Saved data entries
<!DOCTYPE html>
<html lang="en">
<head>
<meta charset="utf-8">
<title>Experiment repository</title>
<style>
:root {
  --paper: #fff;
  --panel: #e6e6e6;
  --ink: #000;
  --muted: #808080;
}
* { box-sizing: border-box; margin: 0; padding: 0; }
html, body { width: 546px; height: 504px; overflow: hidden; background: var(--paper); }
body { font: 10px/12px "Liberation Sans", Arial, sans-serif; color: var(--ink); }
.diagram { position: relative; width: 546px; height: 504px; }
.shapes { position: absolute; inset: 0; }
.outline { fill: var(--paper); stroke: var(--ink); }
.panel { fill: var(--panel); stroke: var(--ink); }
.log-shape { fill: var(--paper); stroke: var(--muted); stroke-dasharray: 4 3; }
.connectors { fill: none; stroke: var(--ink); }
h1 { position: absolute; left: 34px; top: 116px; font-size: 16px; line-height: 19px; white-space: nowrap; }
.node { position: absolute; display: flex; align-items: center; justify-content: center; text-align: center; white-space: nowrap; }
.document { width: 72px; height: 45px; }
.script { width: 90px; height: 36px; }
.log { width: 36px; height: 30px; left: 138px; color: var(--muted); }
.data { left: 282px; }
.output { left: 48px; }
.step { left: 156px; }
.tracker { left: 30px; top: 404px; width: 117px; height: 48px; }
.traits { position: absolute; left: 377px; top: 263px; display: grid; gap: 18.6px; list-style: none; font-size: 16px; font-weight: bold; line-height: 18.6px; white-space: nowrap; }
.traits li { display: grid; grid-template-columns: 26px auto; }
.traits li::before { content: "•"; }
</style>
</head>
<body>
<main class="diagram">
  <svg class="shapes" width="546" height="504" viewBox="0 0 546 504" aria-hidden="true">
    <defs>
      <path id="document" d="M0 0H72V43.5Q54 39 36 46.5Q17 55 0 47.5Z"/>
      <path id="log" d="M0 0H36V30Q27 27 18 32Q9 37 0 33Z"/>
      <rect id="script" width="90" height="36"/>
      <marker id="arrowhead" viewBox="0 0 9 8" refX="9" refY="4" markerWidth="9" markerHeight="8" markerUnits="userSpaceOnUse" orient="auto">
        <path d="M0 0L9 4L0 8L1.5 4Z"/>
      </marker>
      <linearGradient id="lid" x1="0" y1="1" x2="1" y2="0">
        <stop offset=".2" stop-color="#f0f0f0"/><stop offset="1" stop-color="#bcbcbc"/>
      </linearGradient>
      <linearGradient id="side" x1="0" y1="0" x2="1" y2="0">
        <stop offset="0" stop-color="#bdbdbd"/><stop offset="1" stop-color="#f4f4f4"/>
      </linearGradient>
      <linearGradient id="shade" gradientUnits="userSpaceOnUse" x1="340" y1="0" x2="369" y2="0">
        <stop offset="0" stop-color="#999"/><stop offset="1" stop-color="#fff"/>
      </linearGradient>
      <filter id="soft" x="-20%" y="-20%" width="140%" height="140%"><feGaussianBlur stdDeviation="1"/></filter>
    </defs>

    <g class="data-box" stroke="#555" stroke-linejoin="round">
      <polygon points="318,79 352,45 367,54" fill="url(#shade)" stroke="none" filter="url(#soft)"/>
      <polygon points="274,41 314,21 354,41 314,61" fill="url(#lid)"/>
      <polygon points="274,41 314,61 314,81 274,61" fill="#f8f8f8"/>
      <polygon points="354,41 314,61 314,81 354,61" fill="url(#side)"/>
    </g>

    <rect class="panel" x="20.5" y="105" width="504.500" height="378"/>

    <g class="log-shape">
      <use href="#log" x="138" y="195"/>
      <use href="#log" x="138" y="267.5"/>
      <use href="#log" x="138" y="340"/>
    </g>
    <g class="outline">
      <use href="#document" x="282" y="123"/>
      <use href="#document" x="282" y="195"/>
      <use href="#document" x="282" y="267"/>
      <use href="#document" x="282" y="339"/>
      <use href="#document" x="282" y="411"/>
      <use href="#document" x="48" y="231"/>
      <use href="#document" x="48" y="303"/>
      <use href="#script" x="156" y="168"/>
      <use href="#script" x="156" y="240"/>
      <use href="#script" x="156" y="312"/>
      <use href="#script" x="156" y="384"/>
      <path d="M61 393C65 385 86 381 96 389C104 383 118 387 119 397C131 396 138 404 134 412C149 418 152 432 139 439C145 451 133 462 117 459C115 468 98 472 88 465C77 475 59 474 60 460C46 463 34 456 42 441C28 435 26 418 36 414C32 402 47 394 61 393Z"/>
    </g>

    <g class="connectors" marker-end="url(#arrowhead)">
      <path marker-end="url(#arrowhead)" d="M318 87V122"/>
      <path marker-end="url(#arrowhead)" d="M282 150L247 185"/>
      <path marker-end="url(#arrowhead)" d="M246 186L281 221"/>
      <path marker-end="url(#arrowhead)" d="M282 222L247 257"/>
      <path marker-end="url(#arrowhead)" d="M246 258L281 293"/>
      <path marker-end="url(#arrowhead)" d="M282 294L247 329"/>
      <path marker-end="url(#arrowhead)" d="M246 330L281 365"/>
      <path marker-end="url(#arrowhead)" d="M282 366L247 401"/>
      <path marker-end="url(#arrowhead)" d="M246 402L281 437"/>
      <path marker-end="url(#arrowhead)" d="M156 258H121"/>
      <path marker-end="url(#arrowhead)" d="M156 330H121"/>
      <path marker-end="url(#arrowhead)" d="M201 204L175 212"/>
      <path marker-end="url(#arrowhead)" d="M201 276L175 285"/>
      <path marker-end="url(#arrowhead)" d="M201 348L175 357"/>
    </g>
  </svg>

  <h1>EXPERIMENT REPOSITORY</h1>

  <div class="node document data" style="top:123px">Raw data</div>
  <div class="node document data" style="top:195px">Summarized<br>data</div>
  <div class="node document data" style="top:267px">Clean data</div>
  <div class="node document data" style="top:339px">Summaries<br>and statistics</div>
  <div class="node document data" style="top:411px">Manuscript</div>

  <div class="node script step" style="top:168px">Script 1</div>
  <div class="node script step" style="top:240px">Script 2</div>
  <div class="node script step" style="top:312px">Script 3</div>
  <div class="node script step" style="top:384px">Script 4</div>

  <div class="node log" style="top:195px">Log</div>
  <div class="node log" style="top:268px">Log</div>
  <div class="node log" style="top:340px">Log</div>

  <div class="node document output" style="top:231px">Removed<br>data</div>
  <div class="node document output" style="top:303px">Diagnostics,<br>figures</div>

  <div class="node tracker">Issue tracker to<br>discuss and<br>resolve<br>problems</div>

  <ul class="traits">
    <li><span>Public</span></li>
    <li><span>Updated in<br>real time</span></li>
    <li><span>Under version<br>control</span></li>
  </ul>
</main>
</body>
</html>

### Requirement:
All of the data above must be set down again exactly.

### Solution below:
<!DOCTYPE html>
<html lang="en">
<head>
<meta charset="utf-8">
<title>Experiment repository</title>
<style>
:root {
  --paper: #fff;
  --panel: #e6e6e6;
  --ink: #000;
  --muted: #808080;
}
* { box-sizing: border-box; margin: 0; padding: 0; }
html, body { width: 546px; height: 504px; overflow: hidden; background: var(--paper); }
body { font: 10px/12px "Liberation Sans", Arial, sans-serif; color: var(--ink); }
.diagram { position: relative; width: 546px; height: 504px; }
.shapes { position: absolute; inset: 0; }
.outline { fill: var(--paper); stroke: var(--ink); }
.panel { fill: var(--panel); stroke: var(--ink); }
.log-shape { fill: var(--paper); stroke: var(--muted); stroke-dasharray: 4 3; }
.connectors { fill: none; stroke: var(--ink); }
h1 { position: absolute; left: 34px; top: 116px; font-size: 16px; line-height: 19px; white-space: nowrap; }
.node { position: absolute; display: flex; align-items: center; justify-content: center; text-align: center; white-space: nowrap; }
.document { width: 72px; height: 45px; }
.script { width: 90px; height: 36px; }
.log { width: 36px; height: 30px; left: 138px; color: var(--muted); }
.data { left: 282px; }
.output { left: 48px; }
.step { left: 156px; }
.tracker { left: 30px; top: 404px; width: 117px; height: 48px; }
.traits { position: absolute; left: 377px; top: 263px; display: grid; gap: 18.6px; list-style: none; font-size: 16px; font-weight: bold; line-height: 18.6px; white-space: nowrap; }
.traits li { display: grid; grid-template-columns: 26px auto; }
.traits li::before { content: "•"; }
</style>
</head>
<body>
<main class="diagram">
  <svg class="shapes" width="546" height="504" viewBox="0 0 546 504" aria-hidden="true">
    <defs>
      <path id="document" d="M0 0H72V43.5Q54 39 36 46.5Q17 55 0 47.5Z"/>
      <path id="log" d="M0 0H36V30Q27 27 18 32Q9 37 0 33Z"/>
      <rect id="script" width="90" height="36"/>
      <marker id="arrowhead" viewBox="0 0 9 8" refX="9" refY="4" markerWidth="9" markerHeight="8" markerUnits="userSpaceOnUse" orient="auto">
        <path d="M0 0L9 4L0 8L1.5 4Z"/>
      </marker>
      <linearGradient id="lid" x1="0" y1="1" x2="1" y2="0">
        <stop offset=".2" stop-color="#f0f0f0"/><stop offset="1" stop-color="#bcbcbc"/>
      </linearGradient>
      <linearGradient id="side" x1="0" y1="0" x2="1" y2="0">
        <stop offset="0" stop-color="#bdbdbd"/><stop offset="1" stop-color="#f4f4f4"/>
      </linearGradient>
      <linearGradient id="shade" gradientUnits="userSpaceOnUse" x1="340" y1="0" x2="369" y2="0">
        <stop offset="0" stop-color="#999"/><stop offset="1" stop-color="#fff"/>
      </linearGradient>
      <filter id="soft" x="-20%" y="-20%" width="140%" height="140%"><feGaussianBlur stdDeviation="1"/></filter>
    </defs>

    <g class="data-box" stroke="#555" stroke-linejoin="round">
      <polygon points="318,79 352,45 367,54" fill="url(#shade)" stroke="none" filter="url(#soft)"/>
      <polygon points="274,41 314,21 354,41 314,61" fill="url(#lid)"/>
      <polygon points="274,41 314,61 314,81 274,61" fill="#f8f8f8"/>
      <polygon points="354,41 314,61 314,81 354,61" fill="url(#side)"/>
    </g>

    <rect class="panel" x="20.5" y="105" width="504.500" height="378"/>

    <g class="log-shape">
      <use href="#log" x="138" y="195"/>
      <use href="#log" x="138" y="267.5"/>
      <use href="#log" x="138" y="340"/>
    </g>
    <g class="outline">
      <use href="#document" x="282" y="123"/>
      <use href="#document" x="282" y="195"/>
      <use href="#document" x="282" y="267"/>
      <use href="#document" x="282" y="339"/>
      <use href="#document" x="282" y="411"/>
      <use href="#document" x="48" y="231"/>
      <use href="#document" x="48" y="303"/>
      <use href="#script" x="156" y="168"/>
      <use href="#script" x="156" y="240"/>
      <use href="#script" x="156" y="312"/>
      <use href="#script" x="156" y="384"/>
      <path d="M61 393C65 385 86 381 96 389C104 383 118 387 119 397C131 396 138 404 134 412C149 418 152 432 139 439C145 451 133 462 117 459C115 468 98 472 88 465C77 475 59 474 60 460C46 463 34 456 42 441C28 435 26 418 36 414C32 402 47 394 61 393Z"/>
    </g>

    <g class="connectors" marker-end="url(#arrowhead)">
      <path marker-end="url(#arrowhead)" d="M318 87V122"/>
      <path marker-end="url(#arrowhead)" d="M282 150L247 185"/>
      <path marker-end="url(#arrowhead)" d="M246 186L281 221"/>
      <path marker-end="url(#arrowhead)" d="M282 222L247 257"/>
      <path marker-end="url(#arrowhead)" d="M246 258L281 293"/>
      <path marker-end="url(#arrowhead)" d="M282 294L247 329"/>
      <path marker-end="url(#arrowhead)" d="M246 330L281 365"/>
      <path marker-end="url(#arrowhead)" d="M282 366L247 401"/>
      <path marker-end="url(#arrowhead)" d="M246 402L281 437"/>
      <path marker-end="url(#arrowhead)" d="M156 258H121"/>
      <path marker-end="url(#arrowhead)" d="M156 330H121"/>
      <path marker-end="url(#arrowhead)" d="M201 204L175 212"/>
      <path marker-end="url(#arrowhead)" d="M201 276L175 285"/>
      <path marker-end="url(#arrowhead)" d="M201 348L175 357"/>
    </g>
  </svg>

  <h1>EXPERIMENT REPOSITORY</h1>

  <div class="node document data" style="top:123px">Raw data</div>
  <div class="node document data" style="top:195px">Summarized<br>data</div>
  <div class="node document data" style="top:267px">Clean data</div>
  <div class="node document data" style="top:339px">Summaries<br>and statistics</div>
  <div class="node document data" style="top:411px">Manuscript</div>

  <div class="node script step" style="top:168px">Script 1</div>
  <div class="node script step" style="top:240px">Script 2</div>
  <div class="node script step" style="top:312px">Script 3</div>
  <div class="node script step" style="top:384px">Script 4</div>

  <div class="node log" style="top:195px">Log</div>
  <div class="node log" style="top:268px">Log</div>
  <div class="node log" style="top:340px">Log</div>

  <div class="node document output" style="top:231px">Removed<br>data</div>
  <div class="node document output" style="top:303px">Diagnostics,<br>figures</div>

  <div class="node tracker">Issue tracker to<br>discuss and<br>resolve<br>problems</div>

  <ul class="traits">
    <li><span>Public</span></li>
    <li><span>Updated in<br>real time</span></li>
    <li><span>Under version<br>control</span></li>
  </ul>
</main>
</body>
</html>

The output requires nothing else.